Haulden Caulfield

First Literary Essay:   “The Catcher in the Rye”
Theme: Holden Caulfield´s fixation on childhood

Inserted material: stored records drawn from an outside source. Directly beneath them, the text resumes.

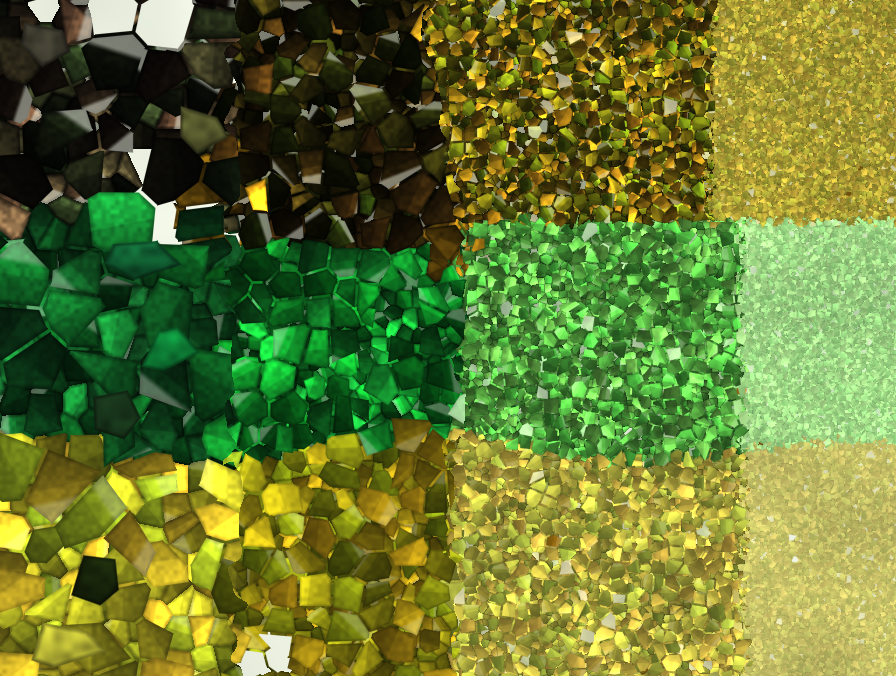
Write a WebGL 1 fragment shader that draws this texture.

```glsl
precision highp float;
// Crushed glass sorted in three colour rows, its grain finer from left to right.
// Each zone stacks three layers of Voronoi shards; a shard takes its colour from
// the zone under its centre, so the borders between zones stay ragged.

uniform vec2 u_resolution;

const float ASPECT = 1.3264;
const vec4 GRAIN_SIZE = vec4(0.070, 0.041, 0.0185, 0.0095);
const vec4 GRAIN_CONTRAST = vec4(1.0, 0.95, 0.72, 0.22);
const vec3 ROW_CONTRAST = vec3(0.48, 0.68, 1.0);   // bottom, middle, top
const vec3 TOP_EDGES = vec3(0.260, 0.495, 0.793);
const vec3 MID_EDGES = vec3(0.255, 0.512, 0.826);
const vec3 LOW_EDGES = vec3(0.265, 0.505, 0.830);
const float SCATTER = 0.016;
const float KEEP = 0.62;
const vec3 WHITE = vec3(0.90, 0.92, 0.86);
const vec3 AMBER = vec3(0.50, 0.36, 0.06);

float hash(vec2 p) {
  vec3 q = fract(p.xyx * 0.1031);
  q += dot(q, q.yzx + 33.33);
  return fract((q.x + q.y) * q.z);
}

vec2 hash2(vec2 p) { return vec2(hash(p), hash(p + 57.3)); }

float noise(vec2 p) {
  vec2 i = floor(p), f = fract(p);
  f = f * f * (3.0 - 2.0 * f);
  return mix(mix(hash(i), hash(i + vec2(1.0, 0.0)), f.x),
             mix(hash(i + vec2(0.0, 1.0)), hash(i + 1.0), f.x), f.y);
}

float spot(vec2 uv, vec2 centre, vec2 radius) {
  vec2 d = (uv - centre) / radius;
  return exp(-dot(d, d));
}

// Row 0..2 from the bottom, column 0..3 from the left
vec2 zoneAt(vec2 uv) {
  float x = uv.x;
  float upper = 0.672 - 0.035 * smoothstep(0.24, 0.31, x) * (1.0 - smoothstep(0.49, 0.54, x));
  float lower = 0.336 + 0.027 * cos(13.1 * x) * (1.0 - 0.6 * smoothstep(0.5, 0.9, x));
  float row = step(lower, uv.y) + step(upper, uv.y);
  vec3 edges = row < 0.5 ? LOW_EDGES : (row < 1.5 ? MID_EDGES : TOP_EDGES);
  if (row > 1.5) edges.y += 0.12 * (0.8 - uv.y);
  return vec2(row, dot(step(edges, vec3(x)), vec3(1.0)));
}

float pick(vec4 values, float column) {
  return dot(values, step(abs(vec4(0.0, 1.0, 2.0, 3.0) - column), vec4(0.5)));
}

vec3 pickColour(vec3 a, vec3 b, vec3 c, vec3 d, float column) {
  return column < 0.5 ? a : (column < 1.5 ? b : (column < 2.5 ? c : d));
}

vec3 zoneColour(vec2 zone) {
  if (zone.x > 1.5) return pickColour(vec3(0.13, 0.125, 0.075), vec3(0.13, 0.115, 0.03),
                                      vec3(0.40, 0.355, 0.06), vec3(0.65, 0.60, 0.20), zone.y);
  if (zone.x > 0.5) return pickColour(vec3(0.05, 0.28, 0.11), vec3(0.05, 0.40, 0.12),
                                      vec3(0.30, 0.60, 0.23), vec3(0.62, 0.84, 0.52), zone.y);
  return pickColour(vec3(0.58, 0.56, 0.12), vec3(0.47, 0.44, 0.06),
                    vec3(0.65, 0.62, 0.23), vec3(0.75, 0.73, 0.39), zone.y);
}

// Voronoi shard: xy centre, z distance to its border
vec3 shard(vec2 q) {
  vec2 cell = floor(q), near = vec2(9.0), next = vec2(9.0);
  for (int j = -1; j <= 1; j++) {
    for (int i = -1; i <= 1; i++) {
      vec2 c = cell + vec2(float(i), float(j));
      vec2 r = c + 0.1 + 0.8 * hash2(c) - q;
      if (dot(r, r) < dot(near, near)) { next = near; near = r; }
      else if (dot(r, r) < dot(next, next)) next = r;
    }
  }
  return vec3(q + near, dot(0.5 * (near + next), normalize(next - near)));
}

// One loose five-sided chip laid over the grains
void addChip(inout vec3 colour, vec2 p, vec2 centre, vec2 radius, vec3 tint, float pixel) {
  vec2 d = (p - centre * vec2(ASPECT, 1.0)) / radius;
  float dist = -1.0;
  for (int i = 0; i < 5; i++) {
    float h = hash(centre * 91.0 + float(i) * 7.1);
    float a = 1.2566 * (float(i) + 0.6 * h);
    dist = max(dist, dot(d, vec2(cos(a), sin(a))) - 0.65 - 0.3 * h);
  }
  float mottle = 0.75 + 0.5 * noise(p * 70.0);
  vec3 face = tint * mottle * (1.0 + 0.25 * d.y) * mix(1.0, 0.6, smoothstep(-0.2, 0.0, dist));
  colour = mix(face, colour, smoothstep(-1.0, 1.0, dist * min(radius.x, radius.y) / pixel));
}

void main() {
  vec2 uv = gl_FragCoord.xy / u_resolution;
  vec2 p = uv * vec2(ASPECT, 1.0);
  float pixel = 1.0 / u_resolution.y;
  vec2 warp = vec2(noise(p * 38.0), noise(p * 38.0 + 40.0)) - 0.5;
  float size = pick(GRAIN_SIZE, zoneAt(uv + 0.025 * warp).y);
  vec3 colour = vec3(0.0);

  // Shard layers, small at the back and large in front
  for (int i = 0; i < 3; i++) {
    float layer = float(i);
    float scale = size * (0.55 + 0.27 * layer);
    vec2 offset = vec2(31.7, 17.9) * (layer + 1.0);
    vec2 q = p / scale + offset;
    vec3 s = shard(q);
    vec2 seed = floor(s.xy * 64.0 + 0.5) * 0.37;
    vec2 home = (s.xy - offset) * scale / vec2(ASPECT, 1.0);
    home += SCATTER * (hash2(seed + 3.0) - 0.5);
    vec2 zone = zoneAt(home);
    float rowContrast = zone.x < 0.5 ? ROW_CONTRAST.x : (zone.x < 1.5 ? ROW_CONTRAST.y : ROW_CONTRAST.z);
    float k = pick(GRAIN_CONTRAST, zone.y) * rowContrast;
    float tone = hash(seed), kind = hash(seed + 11.0);

    // Tint, with stray amber shards and pale gaps
    vec3 tint = zoneColour(zone) * (1.0 + k * (kind - 0.5) * vec3(0.9, 0.1, 0.5));
    float amber = spot(home, vec2(0.205, 0.69), vec2(0.06, 0.06)) + spot(home, vec2(0.505, 0.63), vec2(0.03, 0.04));
    tint = mix(tint, AMBER, step(hash(seed + 5.0), 0.8 * amber));
    float angle = 6.2832 * kind;
    float slope = dot(q - s.xy, vec2(cos(angle), sin(angle)));
    float gain = mix(1.0, mix(0.25, 2.5, tone * tone), k);
    gain *= 1.0 + k * (0.5 * slope + 0.3 * smoothstep(-0.03, 0.03, slope) - 0.1);
    gain *= 1.0 + 0.5 * k * (noise(p * 150.0) - 0.5);
    gain *= mix(1.0 - 0.65 * k, 1.0, smoothstep(0.0, 0.16, s.z));
    vec3 face = tint * gain;
    float glint = smoothstep(0.2, 0.34, slope) * step(0.72, hash(seed + 23.0));
    face = mix(face, WHITE, 0.5 * k * glint);
    face = mix(face, WHITE, 0.6 * step(0.975, hash(seed + 31.0)) * step(1.5, zone.y));
    float gap = spot(home, vec2(0.11, 1.01), vec2(0.12, 0.035)) + spot(home, vec2(0.0, 0.42), vec2(0.02, 0.05))
              + 0.5 * spot(home, vec2(0.21, 0.68), vec2(0.06, 0.05)) + 0.5 * spot(home, vec2(0.29, 0.02), vec2(0.06, 0.03));
    face = mix(face, WHITE, step(hash(seed + 41.0), 0.6 * gap));

    float kept = i == 0 ? 1.0 : step(hash(seed + 53.0), KEEP);
    float cover = i == 0 ? 1.0 : smoothstep(0.0, 1.5 * pixel / scale, s.z - 0.02);
    colour = mix(colour, face, kept * cover);
  }

  // Large chips among the coarse grains
  addChip(colour, p, vec2(0.154, 0.615), vec2(0.058, 0.032), vec3(0.06, 0.34, 0.18), pixel);
  addChip(colour, p, vec2(0.224, 0.806), vec2(0.034, 0.040), vec3(0.31, 0.32, 0.16), pixel);
  addChip(colour, p, vec2(0.050, 0.935), vec2(0.042, 0.036), vec3(0.25, 0.24, 0.19), pixel);
  addChip(colour, p, vec2(0.130, 0.388), vec2(0.036, 0.036), vec3(0.10, 0.22, 0.11), pixel);
  addChip(colour, p, vec2(0.188, 0.483), vec2(0.035, 0.035), vec3(0.05, 0.47, 0.20), pixel);
  addChip(colour, p, vec2(0.110, 0.145), vec2(0.040, 0.042), vec3(0.09, 0.14, 0.04), pixel);
  addChip(colour, p, vec2(0.070, 0.045), vec2(0.048, 0.040), vec3(0.68, 0.67, 0.20), pixel);

  colour *= 0.93 + 0.16 * noise(p * 9.0);
  gl_FragColor = vec4(clamp(colour, 0.0, 1.0), 1.0);
}
```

The novel   “The Catcher in the Rye” written by J.D. Salinger in the late 1940’s, is one of the most controversial and influential books of the twentieth century.   One of the most relevant aspects that arises throughout the book is the very particular vision that the protagonist, Holden Caulfield, has of childhood opposed to adulthood. In this essay the main aspect to be analyzed in depth will be Holden Caulfield's fixation on childhood. He feels trapped between a simple world of innocence, which he identifies with childhood, and a complex, frightful and superficial world that he identifies with adulthood. Childhood and adulthood will be compared and contrasted in this essay in order to analyze the protagonist’s complex inner thoughts and feelings. This aspect is immensely important because it is developed all along the book trough different themes, motifs and symbols. In addition, this aspect is very important to be analyzed because the book itself centers around the process of maturity of an adolescent who is having a hard time going from childhood to adulthood. This book has influenced several generations of Americans and has had an immense impact on teenagers all over the world.

The story commences with Holden Caulfield describing encounters he has had with students and faculty of Pencey Prep in Agerstown, Pennsylvania in the winter of 1949. He criticizes them for being superficial, or, as he would say, "phony." After he is expelled from this school for his poor academic performance, he decides to take a train to New York City and stays in a hotel for a period of three nights before arriving at the end to his home. During his stay at the hotel, he has various encounters and peculiar meetings with different people. There is the encounter with a prostitute, Sunny; the encounter with and old girlfriend, Sally Hayes; the encounter with his younger sister, Phoebe...